Download the report: [English] [French] (PDF, 5mb)
UN Offers ‘Green Economy’ Options to Offset Cost of Critical Orangutan Protection
Jakarta – Indonesia could balance conservation and development objectives – and potentially triple the economic benefits derived from key orangutan habitats– by adopting Green Economy initiatives, according to an 18-month study released today by theUnited Nations Environment Programme (UNEP) under its Great Apes Survival Partnership (GRASP).
Orangutans and the Economics of Sustainable Forest Management in Sumatra, which was produced at the request of the Republic of Indonesia, examines specific sites in Sumatra that host significant populations of critically endangered orangutans, and offers concrete sustainable land-use options.
Continue to Orangutan Report Website
GRASP Welcomes U.S. Government Decision to Review Chimpanzee Status
Nairobi – The Great Apes Survival Partnership (GRASP) welcomed the United States government’s recent announcement it will re-examine the conservation status of captive chimpanzees, a decision that could close a controversial loophole that many believe hindered attempts to protect the apes.
The U.S. Fish and Wildlife Service (FWS) stated on August 31 that it has initiated a review of whether captive chimpanzees should be “up-listed” from the current “threatened” status to “endangered.”
Although chimpanzees are classified as “endangered” in the wild – and some sub-species have dwindled to just a few hundred in select regions – the estimated 2,150 chimpanzees in the U.S. are regarded differently because they were once needed for bio-medical experiments.
Faced with “Empty Forests,” Experts Urge Better Regulation of Bushmeat Trade
Nairobi – A growing and lucrative illegal international commercial trade in the meat and other parts of wild mammals, birds and reptiles (‘bushmeat’) is causing widespread loss of biodiversity, imperilling the livelihoods of communities around the world, and destabilising fragile tropical forest ecosystems, say experts at an international conference in Kenya called to discuss the crisis.
There is also a growing domestic trade in bushmeat between rural areas and urban markets, mostly for food. The resulting ’empty forest syndrome’ is increasingly threatening food security, in particular in Central Africa. Stemming the loss of forest fauna will require coordinated action between international actors working on forest and wildlife management, conservation of biodiversity, wildlife trade regulation, law enforcement and health officials, concluded a meeting of experts on the bushmeat trade.

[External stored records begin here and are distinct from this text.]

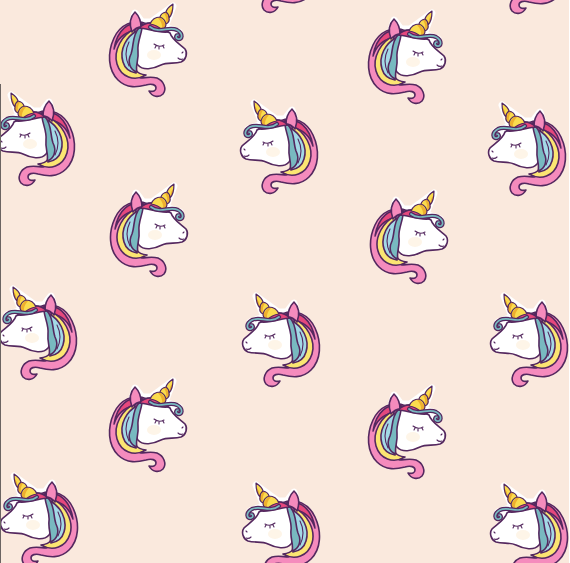
<!DOCTYPE html>
<html lang="en">
<head>
<meta charset="utf-8">
<title>Unicorn pattern</title>
<style>
:root {
  --cream: #fae9dd;
  --ink: #54285f;
  --white: #fff;
  --pink: #f58bbd;
  --crimson: #e5487d;
  --yellow: #fbe572;
  --horn: #fbdc4e;
  --gold: #eeb02f;
  --sky: #a3d9e6;
  --teal: #78b9c0;
  --blush: #fef5e8;
  --edge: #6b6462;
}
html, body { margin: 0; overflow: hidden; }
body { width: 570px; height: 563px; background: var(--cream); }
svg { display: block; }
.halo { fill: var(--white); stroke: var(--white); stroke-width: 7; stroke-linejoin: round; }
.outlined { stroke: var(--ink); stroke-width: 1.6; stroke-linejoin: round; stroke-linecap: round; }
.line { fill: none; stroke: var(--ink); stroke-width: 1.1; stroke-linecap: round; }
.horn-edge { fill: none; stroke: var(--ink); stroke-width: 1.2; stroke-linejoin: round; }
.curl-edge { fill: none; stroke: var(--ink); stroke-width: 4.2; stroke-linecap: round; }
.curl { fill: none; stroke: var(--teal); stroke-width: 1.7; stroke-linecap: round; }
.white { fill: var(--white); }
.pink { fill: var(--pink); }
.crimson { fill: var(--crimson); }
.yellow { fill: var(--yellow); }
.horn { fill: var(--horn); }
.gold { fill: var(--gold); }
.sky { fill: var(--sky); }
.teal { fill: var(--teal); }
.blush { fill: var(--blush); }
.cream { fill: var(--cream); }
.edge { fill: var(--edge); }
</style>
</head>
<body>
<svg width="570" height="563" viewBox="0 0 570 563" role="img" aria-label="Repeating pattern of unicorn heads with rainbow manes">
  <defs>
    <g id="unicorn">
      <path class="halo" d="M14 3L22 24L8 29L18 31L46 26L56 24L52 10L45 19L36 19Z"/>
      <g id="mane">
        <path class="pink outlined" d="M40 21C54 15 67 22 73 35C80 50 79 67 69 77C60 86 49 84 41 82C35 80 31 82 31 85C31 88 34 89 38 88C35 94 28 95 24 91C20 86 23 78 30 75C37 73 42 75 46 75C52 73 56 68 58 58Z"/>
        <path class="crimson outlined" d="M44 21C58 17 70 27 73 46C70 37 64 30 54 28Z"/>
        <path class="yellow outlined" d="M52 26C65 31 74 48 70 61C66 74 53 79 41 72C52 71 54 64 55 56Z"/>
        <path class="sky outlined" d="M50 28C60 33 68 46 64 59C62 66 57 69 51 70C54 60 52 50 48 40Z"/>
        <path class="line" d="M58 39Q64 51 58 63"/>
      </g>
      <g id="head">
        <path class="white outlined" d="M17 30C15 37 6 42 2 46C-1 50 1 57 6 59C13 61 20 59 26 62C34 66 44 68 49 62C54 55 55 44 51 35L46 24C38 22 26 24 17 30Z"/>
        <ellipse class="blush" cx="33" cy="52" rx="7" ry="5"/>
        <path class="line" d="M23 42Q28 45 33 41M24 43L23 45M28 44V46M31 43L32 45M4 49L5 50M4 56Q7 57 9 55"/>
      </g>
      <path class="teal outlined" d="M48 25C55 32 53 43 56 51C60 59 57 67 50 69C52 63 48 57 49 48C50 40 46 33 45 25Z"/>
      <path class="pink outlined" d="M46 24C46 17 49 12 52 9C57 14 58 21 55 29Q51 24 46 24Z"/>
      <path class="crimson outlined" d="M19 29C26 20 39 16 48 25C40 25 31 30 19 29Z"/>
      <g id="horn">
        <path class="horn" d="M14 1Q20 5 21 9Q26 10 27 14Q34 14 37 21Q30 22 25 27Q21 25 21 21Q17 19 18 15Q14 11 14 1Z"/>
        <path class="gold" d="M14 4Q17 8 18 14Q14 11 14 4ZM18 15L21 9L23 10Q20 15 21 20Q17 19 18 15ZM21 21L27 14L29 15Q24 20 25 27Q21 25 21 21Z"/>
        <path class="horn-edge" d="M14 1Q20 5 21 9Q26 10 27 14Q34 14 37 21Q30 22 25 27Q21 25 21 21Q17 19 18 15Q14 11 14 1ZM18 15Q18 11 21 9M21 21Q22 16 27 14"/>
      </g>
      <g id="forelock">
        <path class="curl-edge" d="M37 24C28 31 18 23 10 27C3 31 5 37 9 36C12 35 11 32 9 32"/>
        <path class="curl" d="M37 24C28 31 18 23 10 27C3 31 5 37 9 36C12 35 11 32 9 32"/>
      </g>
    </g>
    <use id="unicorn-right" href="#unicorn" transform="scale(-1 1)"/>
  </defs>

  <rect class="cream" width="570" height="563"/>

  <g id="facing-left">
    <use href="#unicorn" x="240" y="-81"/>
    <use href="#unicorn" x="488" y="-80"/>
    <use href="#unicorn" x="-3" y="92"/>
    <use href="#unicorn" x="240" y="100"/>
    <use href="#unicorn" x="488" y="102"/>
    <use href="#unicorn" x="-1" y="286"/>
    <use href="#unicorn" x="242" y="293"/>
    <use href="#unicorn" x="490" y="293"/>
    <use href="#unicorn" x="0" y="473"/>
    <use href="#unicorn" x="242" y="482"/>
    <use href="#unicorn" x="490" y="483"/>
  </g>

  <g id="facing-right">
    <use href="#unicorn-right" x="187" y="3"/>
    <use href="#unicorn-right" x="446" y="10"/>
    <use href="#unicorn-right" x="188" y="183"/>
    <use href="#unicorn-right" x="448" y="190"/>
    <use href="#unicorn-right" x="187" y="378"/>
    <use href="#unicorn-right" x="446" y="385"/>
  </g>

  <rect class="edge" y="84" width="1" height="479"/>
  <rect class="white" x="569" width="1" height="563"/>
</svg>
</body>
</html>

Prof. Toshisada Nishida, a Great Apes Survival Partnership (GRASP) patron whose long-running study of wild chimpanzees helped define the social, cultural, and political structure of great apes, passed away on June 8 following a lengthy illness. He was 70.
Prof. Nishida spent 40 years observing chimpanzee behavior in the Mahale Mountains of southern Tanzania, on the shore of Lake Tanganyika. His research yielded important findings regarding tool use, communication, female transfers between groups, coalitionary tactics, and a host of other topics.
Prof. Nishida was the former Head of Evolution Studies at Kyoto University in Japan, and served as president of the International Primatological Society (IPS) from 1996-2000.
“The great apes have lost a true champion with the death of Prof. Nishida,” said Doug Cress, coordinator of GRASP. “His research did much to increase our understanding of primate behavior, but it was his willingness to commit himself to the conservation of great apes and the protection of their habitat that may be his greatest contribution.”
Alarmed by human encroachment into the chimpanzees’ range, Prof. Nishida spearheaded a successful effort to establish the Mahale Mountains as a Tanzanian National Park in 1985, and he set up a non-profit conservation organization devoted to this cause, the Mahale Wildlife Conservation Society.